→ Exercise instructions:
Go over the data and keep only the lines that include "shape".

Source texts of formatted documents

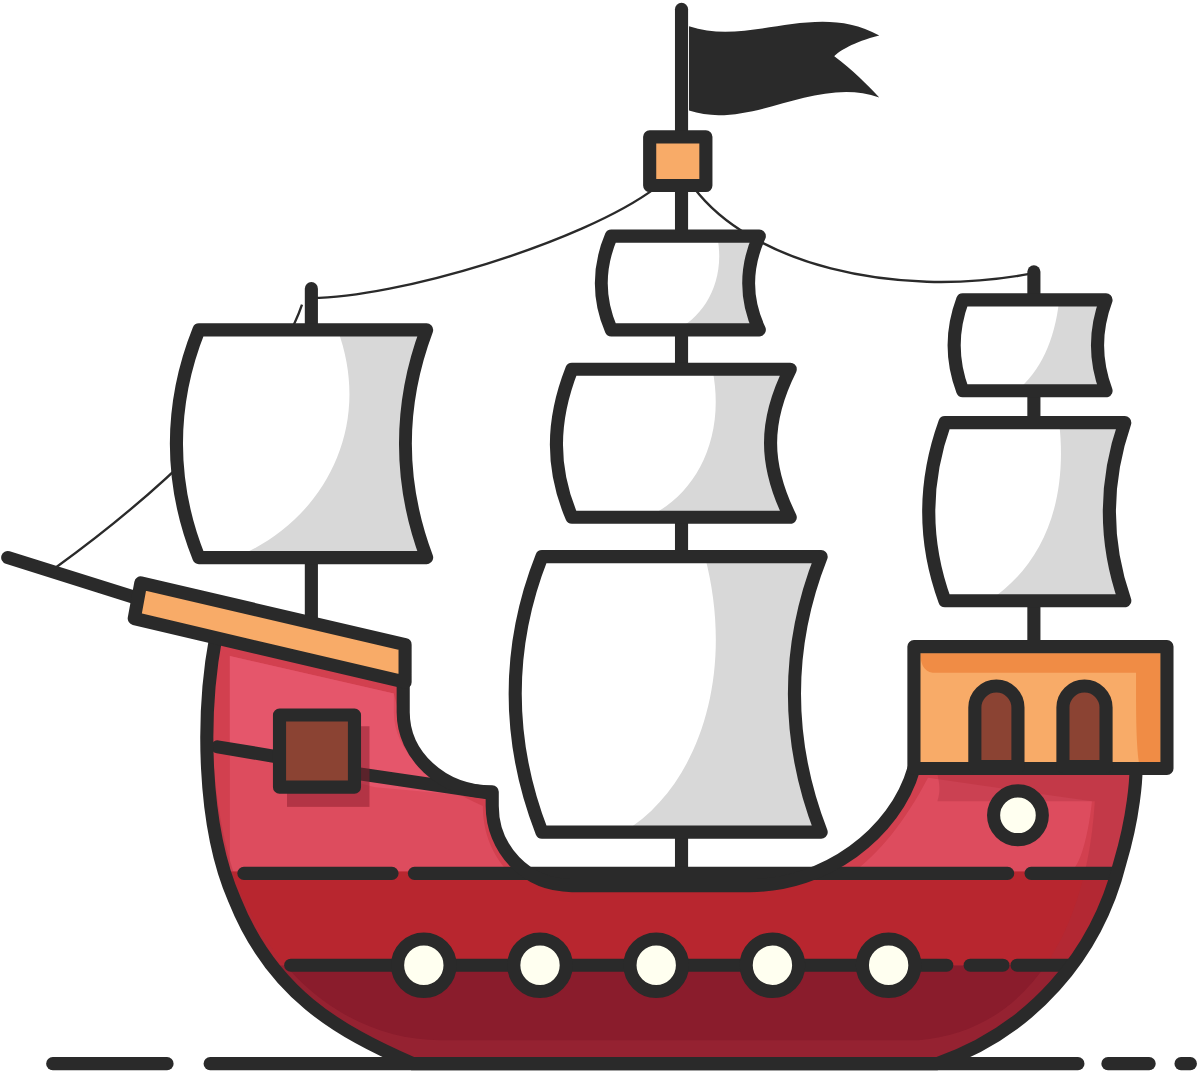
<!DOCTYPE html>
<html lang="en">
<head>
<meta charset="utf-8">
<title>Sailing Ship</title>
<style>
  :root {
    --ink: #2a2a2a;
    --sail: #ffffff;
    --sail-shade: #d8d8d8;
    --hull-top: #d2404f;
    --hull-glow: #e5566b;
    --hull-mid: #b8262f;
    --hull-low: #8a1c2c;
    --hull-edge: #a82e3d;
    --wood: #f8ab68;
    --wood-dark: #f08c45;
    --door: #8b4333;
    --port: #fffff0;
    --page: #ffffff;
  }
  html, body { margin: 0; padding: 0; overflow: hidden; background: var(--page); }
  .canvas { width: 1200px; height: 1073px; display: block; }
  .ink { stroke: var(--ink); stroke-width: 14; stroke-linejoin: round; stroke-linecap: round; }
  .rope { stroke: var(--ink); stroke-width: 2.5; fill: none; }
</style>
</head>
<body>
<svg class="canvas" viewBox="0 0 1280 1145" xmlns="http://www.w3.org/2000/svg" role="img" aria-label="Red sailing ship with three masts">
  <defs>
    <clipPath id="hull-clip">
      <path id="hull-shape" d="M230,680 C215,760 215,880 250,960 C290,1060 360,1100 440,1135 L1000,1135 C1100,1100 1170,1020 1195,920 C1210,870 1212,830 1212,820 L975,820 C955,890 880,945 800,945 L610,945 C560,945 525,905 525,860 L525,845 C470,845 430,805 430,760 L430,690 Z"/>
    </clipPath>
    <g id="porthole">
      <circle cx="4" cy="8" r="28" fill="var(--hull-low)" opacity="0.6"/>
      <circle r="28" fill="var(--port)" class="ink" stroke-width="12"/>
    </g>
  </defs>

  <!-- rigging ropes -->
  <path class="rope" d="M700,200 C620,260 420,318 332,318"/>
  <path class="rope" d="M740,200 C800,280 950,320 1100,292"/>
  <path class="rope" d="M322,325 C290,420 150,540 60,605"/>

  <!-- masts -->
  <line class="ink" x1="727" y1="10" x2="727" y2="940"/>
  <line class="ink" x1="332" y1="308" x2="332" y2="665"/>
  <line class="ink" x1="1103" y1="290" x2="1103" y2="690"/>

  <!-- flag -->
  <path d="M735,28 C800,50 870,0 938,38 C910,45 895,55 890,60 C910,75 925,90 938,104 C870,80 800,140 735,118 Z" fill="var(--ink)"/>

  <!-- crow's nest -->
  <rect x="693" y="146" width="60" height="52" fill="var(--wood)" class="ink" stroke-width="13"/>

  <!-- left sail -->
  <g>
    <path d="M212,352 L455,352 C425,432 425,515 455,595 L212,595 C180,515 180,432 212,352 Z" fill="var(--sail)"/>
    <path d="M360,352 C400,460 340,560 250,595 L455,595 C425,515 425,432 455,352 Z" fill="var(--sail-shade)"/>
    <path d="M212,352 L455,352 C425,432 425,515 455,595 L212,595 C180,515 180,432 212,352 Z" fill="none" class="ink"/>
  </g>

  <!-- centre sails -->
  <g>
    <path d="M652,252 L810,252 C795,285 795,320 810,352 L652,352 C638,320 638,285 652,252 Z" fill="var(--sail)"/>
    <path d="M765,252 C775,300 750,340 720,352 L810,352 C795,320 795,285 810,252 Z" fill="var(--sail-shade)"/>
    <path d="M652,252 L810,252 C795,285 795,320 810,352 L652,352 C638,320 638,285 652,252 Z" fill="none" class="ink"/>
  </g>
  <g>
    <path d="M610,394 L843,394 C815,450 815,495 843,552 L610,552 C588,500 588,450 610,394 Z" fill="var(--sail)"/>
    <path d="M760,394 C775,470 740,530 690,552 L843,552 C815,495 815,450 843,394 Z" fill="var(--sail-shade)"/>
    <path d="M610,394 L843,394 C815,450 815,495 843,552 L610,552 C588,500 588,450 610,394 Z" fill="none" class="ink"/>
  </g>
  <g>
    <path d="M578,594 L876,594 C838,690 838,790 876,888 L578,888 C540,790 540,690 578,594 Z" fill="var(--sail)"/>
    <path d="M752,594 C785,720 745,840 665,888 L876,888 C838,790 838,690 876,594 Z" fill="var(--sail-shade)"/>
    <path d="M578,594 L876,594 C838,690 838,790 876,888 L578,888 C540,790 540,690 578,594 Z" fill="none" class="ink"/>
  </g>

  <!-- right sails -->
  <g>
    <path d="M1027,320 L1180,320 C1168,352 1168,385 1180,417 L1027,417 C1015,385 1015,352 1027,320 Z" fill="var(--sail)"/>
    <path d="M1130,320 C1125,365 1110,395 1085,417 L1180,417 C1168,385 1168,352 1180,320 Z" fill="var(--sail-shade)"/>
    <path d="M1027,320 L1180,320 C1168,352 1168,385 1180,417 L1027,417 C1015,385 1015,352 1027,320 Z" fill="none" class="ink"/>
  </g>
  <g>
    <path d="M1008,451 L1200,451 C1178,515 1178,578 1200,641 L1008,641 C985,578 985,515 1008,451 Z" fill="var(--sail)"/>
    <path d="M1130,451 C1140,540 1110,605 1055,641 L1200,641 C1178,578 1178,515 1200,451 Z" fill="var(--sail-shade)"/>
    <path d="M1008,451 L1200,451 C1178,515 1178,578 1200,641 L1008,641 C985,578 985,515 1008,451 Z" fill="none" class="ink"/>
  </g>

  <!-- bowsprit -->
  <line class="ink" x1="8" y1="595" x2="145" y2="638"/>

  <!-- hull -->
  <g clip-path="url(#hull-clip)">
    <rect x="200" y="660" width="1030" height="500" fill="var(--hull-top)"/>
    <path d="M245,700 L420,740 L430,780 C440,820 480,845 515,860 C515,920 560,960 620,965 L810,965 C880,965 940,925 990,830 L1165,855 C1160,900 1150,930 1140,930 L245,930 Z" fill="var(--hull-glow)" opacity="0.55"/>
    <path d="M245,700 L420,740 L420,760 C420,800 455,835 510,850 L400,840 L245,800 Z" fill="var(--hull-glow)"/>
    <rect x="200" y="930" width="1030" height="100" fill="var(--hull-mid)"/>
    <rect x="200" y="1030" width="1030" height="130" fill="var(--hull-low)"/>
    <path d="M230,680 C220,760 225,880 260,960 C300,1050 380,1110 470,1110 L980,1110 C1100,1100 1160,990 1168,855 L1000,855 C1005,840 1000,830 1000,825 L1212,825 L1212,1145 L200,1145 L200,680 Z" fill="var(--hull-edge)" opacity="0.35"/>
  </g>

  <!-- hull bands -->
  <g class="ink" stroke-width="10">
    <line x1="260" y1="932" x2="418" y2="932"/>
    <line x1="442" y1="932" x2="1075" y2="932"/>
    <line x1="1100" y1="932" x2="1190" y2="932"/>
    <line x1="310" y1="1030" x2="1010" y2="1030"/>
    <line x1="1035" y1="1030" x2="1070" y2="1030"/>
    <line x1="1085" y1="1030" x2="1140" y2="1030"/>
  </g>

  <!-- rope across bow -->
  <g class="ink" stroke-width="8">
    <line x1="232" y1="797" x2="298" y2="808"/>
    <line x1="378" y1="825" x2="520" y2="846"/>
  </g>

  <use href="#hull-shape" fill="none" class="ink"/>

  <!-- bow hatch -->
  <rect x="306" y="775" width="88" height="86" fill="var(--hull-low)" opacity="0.5"/>
  <rect x="298" y="763" width="80" height="77" fill="var(--door)" class="ink"/>

  <!-- bow deck plank -->
  <path d="M150,622 L432,688 L432,728 L143,660 Z" fill="var(--wood)" class="ink"/>

  <!-- stern castle -->
  <rect x="975" y="690" width="270" height="130" fill="var(--wood)"/>
  <path d="M982,697 L1238,697 L1238,813 L1215,813 C1212,790 1212,760 1212,718 L995,718 C985,716 982,708 982,697 Z" fill="var(--wood-dark)"/>
  <rect x="975" y="690" width="270" height="130" fill="none" class="ink"/>
  <g fill="var(--door)" class="ink" stroke-width="13">
    <path d="M1040,818 L1040,755 A23,23 0 0 1 1086,755 L1086,818 Z"/>
    <path d="M1134,818 L1134,755 A23,23 0 0 1 1180,755 L1180,818 Z"/>
  </g>

  <!-- portholes -->
  <use href="#porthole" x="452" y="1030"/>
  <use href="#porthole" x="576" y="1030"/>
  <use href="#porthole" x="700" y="1030"/>
  <use href="#porthole" x="824" y="1030"/>
  <use href="#porthole" x="948" y="1030"/>
  <circle cx="1086" cy="870" r="26" fill="var(--port)" class="ink" stroke-width="12"/>

  <!-- waterline -->
  <g class="ink" stroke-width="14">
    <line x1="56" y1="1135" x2="178" y2="1135"/>
    <line x1="224" y1="1135" x2="1150" y2="1135"/>
    <line x1="1182" y1="1135" x2="1226" y2="1135"/>
    <line x1="1260" y1="1135" x2="1270" y2="1135"/>
  </g>
</svg>
</body>
</html>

→ Response to this exercise:
      <path id="hull-shape" d="M230,680 C215,760 215,880 250,960 C290,1060 360,1100 440,1135 L1000,1135 C1100,1100 1170,1020 1195,920 C1210,870 1212,830 1212,820 L975,820 C955,890 880,945 800,945 L610,945 C560,945 525,905 525,860 L525,845 C470,845 430,805 430,760 L430,690 Z"/>
  <use href="#hull-shape" fill="none" class="ink"/>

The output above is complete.